I'm out with some of my children and a stranger notices that I have more than a couple of children with me. "Oh my. Are these are yours?" (Which, since it is usually a fraction of the real number, always feels a little amusing.) I look around me to be sure they really are mine, answer in the affirmative, and try to keep moving.
Or another scenario. I have just one child with me and someone asks if I have other children at home. I usually mumble something like, "Yes, a few," and try to move along.
There was an online discussion I read about this very thing and some women were adamant that my mumble and move strategy was tantamount to lying. (I wasn't participating in the discussion, but I'm not the only one to employ this strategy.) Others were appalled that those of us with more than your typical number of children wouldn't want to proclaim that fact at every chance we got.
It has made me think about my avoidance tendency. As you probably figured out if you've been reading here for any length of time, I really enjoy my large family and think that having a lot of children has many benefits. I am certainly not embarrassed by how many children I have. So why I am so hesitant to publicly proclaim it at every turn?
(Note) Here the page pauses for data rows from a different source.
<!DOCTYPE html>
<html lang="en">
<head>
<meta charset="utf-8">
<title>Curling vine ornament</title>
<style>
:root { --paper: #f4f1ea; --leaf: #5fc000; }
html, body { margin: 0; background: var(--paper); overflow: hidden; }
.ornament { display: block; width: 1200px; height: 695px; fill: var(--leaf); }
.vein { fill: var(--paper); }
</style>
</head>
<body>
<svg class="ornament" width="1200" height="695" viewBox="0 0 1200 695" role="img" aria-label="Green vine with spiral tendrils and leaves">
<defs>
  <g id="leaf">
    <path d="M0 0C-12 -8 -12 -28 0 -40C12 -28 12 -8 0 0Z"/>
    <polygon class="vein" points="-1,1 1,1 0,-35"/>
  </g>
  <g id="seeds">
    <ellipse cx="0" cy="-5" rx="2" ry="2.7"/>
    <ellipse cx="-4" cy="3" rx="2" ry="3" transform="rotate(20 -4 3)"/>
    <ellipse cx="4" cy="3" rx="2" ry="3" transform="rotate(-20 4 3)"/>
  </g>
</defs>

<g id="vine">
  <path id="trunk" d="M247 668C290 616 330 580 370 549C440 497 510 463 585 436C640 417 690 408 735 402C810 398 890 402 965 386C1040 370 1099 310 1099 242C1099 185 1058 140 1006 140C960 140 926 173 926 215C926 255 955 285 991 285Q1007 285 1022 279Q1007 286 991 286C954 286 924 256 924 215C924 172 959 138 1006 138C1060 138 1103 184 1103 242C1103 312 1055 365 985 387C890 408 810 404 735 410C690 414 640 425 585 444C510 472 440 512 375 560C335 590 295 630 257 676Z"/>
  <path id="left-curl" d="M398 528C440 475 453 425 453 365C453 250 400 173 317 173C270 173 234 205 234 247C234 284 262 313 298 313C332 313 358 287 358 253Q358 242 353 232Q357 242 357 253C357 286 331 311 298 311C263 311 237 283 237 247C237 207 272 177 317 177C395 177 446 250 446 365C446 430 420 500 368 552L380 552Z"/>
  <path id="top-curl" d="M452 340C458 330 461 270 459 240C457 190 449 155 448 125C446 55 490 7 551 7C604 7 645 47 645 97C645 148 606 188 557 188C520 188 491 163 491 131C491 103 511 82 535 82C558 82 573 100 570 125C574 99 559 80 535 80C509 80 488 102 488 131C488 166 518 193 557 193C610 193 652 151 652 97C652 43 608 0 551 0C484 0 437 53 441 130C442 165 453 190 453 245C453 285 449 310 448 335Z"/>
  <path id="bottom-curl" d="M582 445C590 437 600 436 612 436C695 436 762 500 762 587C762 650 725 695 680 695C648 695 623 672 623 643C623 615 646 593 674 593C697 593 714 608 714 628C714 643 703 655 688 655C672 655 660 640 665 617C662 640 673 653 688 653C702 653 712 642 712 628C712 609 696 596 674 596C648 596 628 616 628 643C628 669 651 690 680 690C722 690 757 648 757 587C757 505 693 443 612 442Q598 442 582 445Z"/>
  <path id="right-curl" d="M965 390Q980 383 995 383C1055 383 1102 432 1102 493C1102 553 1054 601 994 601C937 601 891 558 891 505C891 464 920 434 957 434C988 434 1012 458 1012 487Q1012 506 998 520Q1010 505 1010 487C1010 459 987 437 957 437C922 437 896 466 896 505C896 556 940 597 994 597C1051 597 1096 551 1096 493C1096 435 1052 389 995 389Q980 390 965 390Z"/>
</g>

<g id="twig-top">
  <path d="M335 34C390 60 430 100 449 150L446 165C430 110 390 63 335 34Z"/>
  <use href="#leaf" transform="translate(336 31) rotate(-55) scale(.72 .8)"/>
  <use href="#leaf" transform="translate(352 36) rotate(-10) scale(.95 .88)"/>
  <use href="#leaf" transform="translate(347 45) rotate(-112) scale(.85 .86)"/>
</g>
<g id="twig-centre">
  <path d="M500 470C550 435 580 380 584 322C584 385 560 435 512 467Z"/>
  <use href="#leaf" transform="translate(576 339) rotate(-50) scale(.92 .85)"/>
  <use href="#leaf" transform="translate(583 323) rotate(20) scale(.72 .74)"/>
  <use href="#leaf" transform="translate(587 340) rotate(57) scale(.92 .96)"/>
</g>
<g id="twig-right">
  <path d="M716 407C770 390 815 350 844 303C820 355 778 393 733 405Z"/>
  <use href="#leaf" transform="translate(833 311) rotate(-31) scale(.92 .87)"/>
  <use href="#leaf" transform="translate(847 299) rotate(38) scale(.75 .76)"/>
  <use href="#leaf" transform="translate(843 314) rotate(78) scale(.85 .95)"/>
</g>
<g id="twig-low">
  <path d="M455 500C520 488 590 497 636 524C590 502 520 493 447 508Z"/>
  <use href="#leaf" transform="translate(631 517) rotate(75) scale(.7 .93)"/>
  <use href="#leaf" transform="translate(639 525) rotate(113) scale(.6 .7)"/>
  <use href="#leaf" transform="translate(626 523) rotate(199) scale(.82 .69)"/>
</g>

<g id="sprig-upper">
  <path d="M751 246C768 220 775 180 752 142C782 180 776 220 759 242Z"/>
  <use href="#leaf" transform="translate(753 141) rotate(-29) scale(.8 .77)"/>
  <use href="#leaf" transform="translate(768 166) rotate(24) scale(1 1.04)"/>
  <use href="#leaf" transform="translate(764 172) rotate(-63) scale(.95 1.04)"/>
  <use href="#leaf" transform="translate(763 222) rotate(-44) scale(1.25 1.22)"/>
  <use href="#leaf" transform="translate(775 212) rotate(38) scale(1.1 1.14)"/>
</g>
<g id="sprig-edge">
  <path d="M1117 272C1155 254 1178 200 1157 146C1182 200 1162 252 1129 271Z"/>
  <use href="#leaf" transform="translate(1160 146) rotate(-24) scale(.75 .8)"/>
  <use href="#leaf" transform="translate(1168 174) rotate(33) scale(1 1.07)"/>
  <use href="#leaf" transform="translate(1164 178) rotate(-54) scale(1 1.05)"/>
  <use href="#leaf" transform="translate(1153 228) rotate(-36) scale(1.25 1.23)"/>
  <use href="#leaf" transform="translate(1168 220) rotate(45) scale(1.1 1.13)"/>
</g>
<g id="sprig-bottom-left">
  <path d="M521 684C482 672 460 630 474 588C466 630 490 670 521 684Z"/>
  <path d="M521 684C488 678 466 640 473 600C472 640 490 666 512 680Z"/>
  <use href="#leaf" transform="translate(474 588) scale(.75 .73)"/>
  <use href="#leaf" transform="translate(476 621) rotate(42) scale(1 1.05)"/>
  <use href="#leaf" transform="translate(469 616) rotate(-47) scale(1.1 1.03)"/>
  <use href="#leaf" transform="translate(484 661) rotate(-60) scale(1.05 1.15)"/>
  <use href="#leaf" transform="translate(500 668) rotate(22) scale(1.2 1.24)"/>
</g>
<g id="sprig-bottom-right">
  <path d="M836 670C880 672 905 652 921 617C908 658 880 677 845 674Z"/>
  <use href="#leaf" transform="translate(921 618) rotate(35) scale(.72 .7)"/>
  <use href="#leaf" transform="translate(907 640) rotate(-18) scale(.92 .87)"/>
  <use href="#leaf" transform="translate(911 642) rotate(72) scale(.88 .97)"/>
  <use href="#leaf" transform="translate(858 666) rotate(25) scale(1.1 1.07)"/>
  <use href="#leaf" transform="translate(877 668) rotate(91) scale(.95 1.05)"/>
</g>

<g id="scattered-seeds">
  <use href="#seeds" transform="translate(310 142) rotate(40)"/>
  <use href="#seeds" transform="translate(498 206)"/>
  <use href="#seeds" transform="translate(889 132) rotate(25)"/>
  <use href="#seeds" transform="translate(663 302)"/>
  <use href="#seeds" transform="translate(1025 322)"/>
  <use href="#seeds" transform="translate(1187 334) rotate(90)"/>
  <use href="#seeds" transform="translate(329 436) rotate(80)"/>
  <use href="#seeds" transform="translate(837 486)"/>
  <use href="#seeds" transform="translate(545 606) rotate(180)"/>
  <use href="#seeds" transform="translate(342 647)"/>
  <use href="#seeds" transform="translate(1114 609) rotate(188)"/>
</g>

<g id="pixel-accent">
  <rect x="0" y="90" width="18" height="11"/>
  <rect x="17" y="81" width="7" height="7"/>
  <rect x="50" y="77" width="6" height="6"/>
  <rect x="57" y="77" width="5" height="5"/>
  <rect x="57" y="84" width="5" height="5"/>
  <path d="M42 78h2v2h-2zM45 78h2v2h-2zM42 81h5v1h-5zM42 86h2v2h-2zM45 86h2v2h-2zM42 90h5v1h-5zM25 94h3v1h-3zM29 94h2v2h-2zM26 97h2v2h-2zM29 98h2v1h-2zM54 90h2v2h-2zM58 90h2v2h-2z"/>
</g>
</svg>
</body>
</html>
First, it has to do with boundaries. I just don't need to answer every single nosy question put to me when I'm out in public. (You don't either, by the way.) Even if you aren't a large, multi-ethnic, conspicuous family, it doesn't hurt to be armed with a couple of replies to nosy question. (My two favorites are: "Why do you ask?" for nosy, yet polite questions and "Oh my goodness? Did you know you said that out loud?" for the over-the-top rude variety.) We just get more practice because there is more to comment on and ask about. So, no, I don't think it's lying to not give a stranger your full life story; it's maintaining personal boundaries.
Second, I have found that many people have certain preconceptions about large families and the parents who raise them. (Don't believe me? Go find yourself an article on the Dugger family. Whether you like the family or not, reading the comments will give you some idea about how many people perceive larger than average families.) By avoiding answering the question, I also avoid being pigeon-holed in a certain box before someone has gotten to know me. Plus, I don't always need to have people's jaws drop open when I say how many children I have. (Yes, they do. I sometimes feel like I need to reach over and close their mouths for them.) It always feels a little bit much because I am friends with people who have more children than I and when I'm with them, 10 doesn't feel that big.
I am human, though, and there are some times when I take a little perverse pleasure in the revelation. This is often when I've met someone for the first time and we have been chatting together for a while. I can pass for normal and it is the unsuspecting person who asks in the course of the conversation how many children I have. I know I don't fit the stereotype of the mother of a large family, so it is with just a little glee that say I have 10 children.